No Consistent Response - I include this category because you might feel that your dog doesn't fit into the above 2 options. There are many different reasons why this might be, but I find that most result from the handler wanting "MORE" and instead of shaping and reinforcing behavior, they pause and see if their dog will offer something visual they can see. The dog is not getting rewarded, so they either give more (usually more destructive type behaviors) or they give up and walk away.
They might have an expectation of being fed (they pop off of odor and come to you or forming a "look back" behavior). I see this because the dog finds hide and the handler is slower to reward (in the mark or move in to present reward at source) and they look back to the handler to see where their cookie is. Issues that can arise from this are Fringing (alerting further and further away from the source) or a decrease in clarity of HOW to earn the cookie.
They might have an intense obsession of odor (which can include mouthing the hide, pushing the hide with their nose, pawing at the hide). This often happens with more independent dogs that either has an intense need to retrieve the hide (retrieving dogs, service dogs) or that have been asked for "more" from their handlers.

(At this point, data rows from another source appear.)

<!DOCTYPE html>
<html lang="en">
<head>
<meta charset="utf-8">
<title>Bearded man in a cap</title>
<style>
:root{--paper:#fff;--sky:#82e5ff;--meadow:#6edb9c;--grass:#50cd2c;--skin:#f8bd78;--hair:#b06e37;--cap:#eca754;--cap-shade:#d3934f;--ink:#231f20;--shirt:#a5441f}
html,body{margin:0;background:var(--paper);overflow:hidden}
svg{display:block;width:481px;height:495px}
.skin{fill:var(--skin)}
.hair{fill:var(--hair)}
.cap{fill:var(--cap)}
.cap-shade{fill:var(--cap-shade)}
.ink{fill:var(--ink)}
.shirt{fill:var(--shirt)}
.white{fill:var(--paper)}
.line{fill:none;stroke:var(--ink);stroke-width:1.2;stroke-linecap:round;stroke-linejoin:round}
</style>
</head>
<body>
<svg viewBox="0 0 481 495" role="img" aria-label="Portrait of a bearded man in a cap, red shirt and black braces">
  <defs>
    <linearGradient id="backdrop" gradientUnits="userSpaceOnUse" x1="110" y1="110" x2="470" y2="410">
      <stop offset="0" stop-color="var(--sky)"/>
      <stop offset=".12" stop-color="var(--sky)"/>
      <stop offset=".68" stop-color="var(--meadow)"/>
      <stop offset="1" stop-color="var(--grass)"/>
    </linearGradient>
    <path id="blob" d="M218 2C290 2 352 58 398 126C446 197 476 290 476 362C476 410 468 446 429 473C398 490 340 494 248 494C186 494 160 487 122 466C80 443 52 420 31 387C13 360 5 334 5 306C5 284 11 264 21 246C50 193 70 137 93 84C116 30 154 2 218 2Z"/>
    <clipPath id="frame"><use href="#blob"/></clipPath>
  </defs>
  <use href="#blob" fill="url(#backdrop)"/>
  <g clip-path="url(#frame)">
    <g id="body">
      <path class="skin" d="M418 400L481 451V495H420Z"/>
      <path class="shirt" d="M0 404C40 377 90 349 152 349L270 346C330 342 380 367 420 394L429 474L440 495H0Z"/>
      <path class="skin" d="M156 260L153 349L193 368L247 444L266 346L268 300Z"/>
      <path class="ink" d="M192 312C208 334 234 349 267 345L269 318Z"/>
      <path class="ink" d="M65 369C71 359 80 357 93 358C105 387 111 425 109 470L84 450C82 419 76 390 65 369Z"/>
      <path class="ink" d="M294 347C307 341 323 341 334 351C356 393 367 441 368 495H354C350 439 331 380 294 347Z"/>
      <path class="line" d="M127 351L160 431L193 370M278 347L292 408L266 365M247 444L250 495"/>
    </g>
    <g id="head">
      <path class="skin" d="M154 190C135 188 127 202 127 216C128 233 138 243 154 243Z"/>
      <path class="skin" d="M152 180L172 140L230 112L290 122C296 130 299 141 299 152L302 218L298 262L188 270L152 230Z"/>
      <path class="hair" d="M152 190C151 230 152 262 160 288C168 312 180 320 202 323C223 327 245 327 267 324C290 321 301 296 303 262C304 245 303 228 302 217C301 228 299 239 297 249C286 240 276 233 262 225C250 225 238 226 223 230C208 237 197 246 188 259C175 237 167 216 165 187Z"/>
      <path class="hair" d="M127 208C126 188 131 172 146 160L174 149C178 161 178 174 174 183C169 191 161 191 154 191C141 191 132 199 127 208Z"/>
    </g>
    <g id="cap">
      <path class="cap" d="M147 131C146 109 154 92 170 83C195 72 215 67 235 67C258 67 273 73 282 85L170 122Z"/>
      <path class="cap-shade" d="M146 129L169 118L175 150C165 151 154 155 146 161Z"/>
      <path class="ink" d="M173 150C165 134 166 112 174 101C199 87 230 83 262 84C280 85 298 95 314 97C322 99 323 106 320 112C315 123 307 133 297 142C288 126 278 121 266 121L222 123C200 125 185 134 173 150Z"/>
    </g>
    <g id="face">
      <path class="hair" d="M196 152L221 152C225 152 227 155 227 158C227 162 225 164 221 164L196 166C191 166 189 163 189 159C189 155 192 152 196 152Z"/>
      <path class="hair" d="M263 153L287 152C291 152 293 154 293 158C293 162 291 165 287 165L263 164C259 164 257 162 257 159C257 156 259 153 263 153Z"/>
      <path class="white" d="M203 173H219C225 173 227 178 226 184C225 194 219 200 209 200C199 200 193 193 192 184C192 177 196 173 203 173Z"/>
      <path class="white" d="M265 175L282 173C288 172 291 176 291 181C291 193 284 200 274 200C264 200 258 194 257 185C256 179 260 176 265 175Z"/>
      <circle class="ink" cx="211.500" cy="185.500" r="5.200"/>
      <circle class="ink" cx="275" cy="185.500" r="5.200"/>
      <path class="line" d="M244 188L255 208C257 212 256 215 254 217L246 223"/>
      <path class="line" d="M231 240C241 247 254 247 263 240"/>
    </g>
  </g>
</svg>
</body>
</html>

When the handler always marks or moves in quickly to reward, the dog clearly gets reinforced at source - Great!
BUT your dog never gets to learn how to communicate to you about the source. Always early means you are rewarding the first 2 steps - "PUSH" or "Decision", but stopping before they learn the last step, something that can be important for trialing.

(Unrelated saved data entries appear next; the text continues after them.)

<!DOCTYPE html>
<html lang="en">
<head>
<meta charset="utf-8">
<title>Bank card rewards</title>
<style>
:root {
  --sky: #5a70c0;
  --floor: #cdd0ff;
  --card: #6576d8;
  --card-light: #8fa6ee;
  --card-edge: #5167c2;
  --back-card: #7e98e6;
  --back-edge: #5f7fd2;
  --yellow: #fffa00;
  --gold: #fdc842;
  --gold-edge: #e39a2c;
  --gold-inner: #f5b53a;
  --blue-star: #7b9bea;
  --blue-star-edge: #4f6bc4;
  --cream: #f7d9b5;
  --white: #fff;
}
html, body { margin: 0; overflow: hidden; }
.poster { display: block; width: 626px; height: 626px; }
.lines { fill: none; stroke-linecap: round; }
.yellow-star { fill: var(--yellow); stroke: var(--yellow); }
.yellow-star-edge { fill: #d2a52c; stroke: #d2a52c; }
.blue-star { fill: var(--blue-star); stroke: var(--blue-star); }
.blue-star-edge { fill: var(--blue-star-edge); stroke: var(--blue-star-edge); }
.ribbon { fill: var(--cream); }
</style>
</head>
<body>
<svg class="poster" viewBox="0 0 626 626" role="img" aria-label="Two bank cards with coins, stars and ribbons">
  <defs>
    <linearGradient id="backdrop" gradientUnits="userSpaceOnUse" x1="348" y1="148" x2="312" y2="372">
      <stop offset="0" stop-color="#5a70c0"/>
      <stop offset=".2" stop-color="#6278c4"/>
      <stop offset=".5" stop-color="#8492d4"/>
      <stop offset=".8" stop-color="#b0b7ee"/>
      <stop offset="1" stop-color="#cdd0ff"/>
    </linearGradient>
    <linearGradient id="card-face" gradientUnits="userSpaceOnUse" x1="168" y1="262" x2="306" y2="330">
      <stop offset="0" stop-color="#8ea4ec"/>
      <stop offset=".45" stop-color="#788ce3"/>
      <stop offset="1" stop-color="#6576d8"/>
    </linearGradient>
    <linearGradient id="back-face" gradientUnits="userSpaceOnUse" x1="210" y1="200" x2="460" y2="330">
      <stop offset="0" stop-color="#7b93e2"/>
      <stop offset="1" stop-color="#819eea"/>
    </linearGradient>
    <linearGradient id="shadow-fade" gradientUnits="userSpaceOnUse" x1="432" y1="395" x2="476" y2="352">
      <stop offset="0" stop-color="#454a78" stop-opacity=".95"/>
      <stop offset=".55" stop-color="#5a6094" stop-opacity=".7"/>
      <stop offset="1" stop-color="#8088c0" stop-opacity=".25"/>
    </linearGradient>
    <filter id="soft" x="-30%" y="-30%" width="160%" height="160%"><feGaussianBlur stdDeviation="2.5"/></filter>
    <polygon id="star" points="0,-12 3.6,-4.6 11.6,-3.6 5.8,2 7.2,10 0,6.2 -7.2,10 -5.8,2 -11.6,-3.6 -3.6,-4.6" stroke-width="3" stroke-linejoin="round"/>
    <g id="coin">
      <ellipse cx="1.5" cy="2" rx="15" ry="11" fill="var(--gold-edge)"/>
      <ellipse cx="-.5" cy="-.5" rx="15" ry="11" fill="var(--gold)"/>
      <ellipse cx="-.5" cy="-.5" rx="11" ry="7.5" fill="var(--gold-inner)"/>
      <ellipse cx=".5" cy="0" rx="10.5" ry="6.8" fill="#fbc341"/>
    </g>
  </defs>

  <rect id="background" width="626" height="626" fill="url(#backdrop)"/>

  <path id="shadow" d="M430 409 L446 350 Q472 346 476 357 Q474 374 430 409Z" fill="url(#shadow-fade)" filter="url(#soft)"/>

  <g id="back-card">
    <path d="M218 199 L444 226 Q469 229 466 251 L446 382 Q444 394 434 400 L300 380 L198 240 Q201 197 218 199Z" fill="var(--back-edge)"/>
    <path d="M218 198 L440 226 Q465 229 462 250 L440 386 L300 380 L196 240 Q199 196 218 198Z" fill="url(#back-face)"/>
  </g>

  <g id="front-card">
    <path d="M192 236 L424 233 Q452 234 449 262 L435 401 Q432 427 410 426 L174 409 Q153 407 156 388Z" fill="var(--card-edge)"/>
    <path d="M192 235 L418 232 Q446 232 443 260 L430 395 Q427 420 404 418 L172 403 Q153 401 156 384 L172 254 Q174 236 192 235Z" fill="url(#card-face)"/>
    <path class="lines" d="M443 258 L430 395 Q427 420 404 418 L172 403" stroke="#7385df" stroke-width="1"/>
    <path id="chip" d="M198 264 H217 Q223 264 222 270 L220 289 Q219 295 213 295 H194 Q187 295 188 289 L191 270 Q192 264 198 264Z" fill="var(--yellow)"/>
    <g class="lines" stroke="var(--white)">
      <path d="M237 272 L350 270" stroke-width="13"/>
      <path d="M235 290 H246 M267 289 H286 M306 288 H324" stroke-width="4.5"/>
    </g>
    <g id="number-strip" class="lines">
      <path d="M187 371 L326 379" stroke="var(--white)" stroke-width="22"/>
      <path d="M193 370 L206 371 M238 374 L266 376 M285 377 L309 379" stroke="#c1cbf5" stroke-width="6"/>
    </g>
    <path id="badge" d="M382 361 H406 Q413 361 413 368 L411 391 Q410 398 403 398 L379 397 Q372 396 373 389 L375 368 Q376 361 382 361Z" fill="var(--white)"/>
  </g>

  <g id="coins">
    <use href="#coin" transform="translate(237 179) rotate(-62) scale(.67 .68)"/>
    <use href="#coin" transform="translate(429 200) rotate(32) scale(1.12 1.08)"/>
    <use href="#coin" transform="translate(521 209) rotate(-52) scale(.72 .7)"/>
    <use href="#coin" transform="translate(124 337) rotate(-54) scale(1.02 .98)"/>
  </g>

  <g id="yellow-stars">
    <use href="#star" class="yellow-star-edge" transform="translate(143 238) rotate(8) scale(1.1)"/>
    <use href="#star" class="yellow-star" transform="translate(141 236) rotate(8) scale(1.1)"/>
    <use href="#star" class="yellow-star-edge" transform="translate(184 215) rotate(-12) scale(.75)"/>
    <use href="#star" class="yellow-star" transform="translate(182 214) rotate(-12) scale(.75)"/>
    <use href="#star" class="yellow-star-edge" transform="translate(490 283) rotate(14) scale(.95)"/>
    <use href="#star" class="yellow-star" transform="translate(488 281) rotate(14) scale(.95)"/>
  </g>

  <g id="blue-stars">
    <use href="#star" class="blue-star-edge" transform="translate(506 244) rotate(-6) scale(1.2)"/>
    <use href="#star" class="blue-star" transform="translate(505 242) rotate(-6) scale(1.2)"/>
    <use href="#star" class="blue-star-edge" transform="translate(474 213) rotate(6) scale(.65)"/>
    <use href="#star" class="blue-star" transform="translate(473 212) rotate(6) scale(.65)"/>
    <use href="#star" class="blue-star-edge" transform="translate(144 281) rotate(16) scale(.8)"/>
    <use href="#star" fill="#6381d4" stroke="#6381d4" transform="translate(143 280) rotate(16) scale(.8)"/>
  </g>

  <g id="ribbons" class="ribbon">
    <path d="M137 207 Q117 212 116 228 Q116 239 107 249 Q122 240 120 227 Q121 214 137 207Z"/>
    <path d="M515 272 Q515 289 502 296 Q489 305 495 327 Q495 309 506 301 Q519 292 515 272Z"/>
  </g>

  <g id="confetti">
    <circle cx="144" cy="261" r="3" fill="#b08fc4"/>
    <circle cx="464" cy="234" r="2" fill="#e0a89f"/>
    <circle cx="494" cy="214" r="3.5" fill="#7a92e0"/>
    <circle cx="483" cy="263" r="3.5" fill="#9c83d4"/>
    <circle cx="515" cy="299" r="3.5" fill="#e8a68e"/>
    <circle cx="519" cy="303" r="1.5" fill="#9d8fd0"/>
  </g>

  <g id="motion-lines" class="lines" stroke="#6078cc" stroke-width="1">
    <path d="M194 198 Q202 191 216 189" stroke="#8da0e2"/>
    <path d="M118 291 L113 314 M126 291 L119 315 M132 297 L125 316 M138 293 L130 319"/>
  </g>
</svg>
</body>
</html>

Creating a dog that is clear about their ability to earn the reinforcement, motivated to continue working until they locate the source (or as close as they can), and happy to do this job requires finding a balance in rewarding the above 3 elements. If you focus on ONLY rewarding one of these things, your dog will struggle.
Failing to reward PUSH results in dogs that might give up if the scent puzzle is hard. The value for the source (AND all the behavior you might expect when they get there), is just not enough to justify the effort they have to expend to find source.
Failing to reward DECISION can result in dogs that throw their final behavior in non-source areas ("False Alerts"), or it can result in dogs that struggle with understanding what point is specifically rewardable (resulting in fringe alerts or frustration that they think they are "close enough").
Failing to reward RESPONSE can result in a dog that falters or drops in confidence when the hide location is unknown to the handler. The handler no longer rewards them when the dog THINKS they should be rewarded and unless this is proofed and worked in a training setting, it can result in a dog that becomes much less confident and can question HOW to earn the reinforcement.
Want to learn more? Want to brush up on your dog's confidence in searching AND communicating to you? Release Canine has online classes starting on Monday, November 9th, 2020! We will be covering this and more!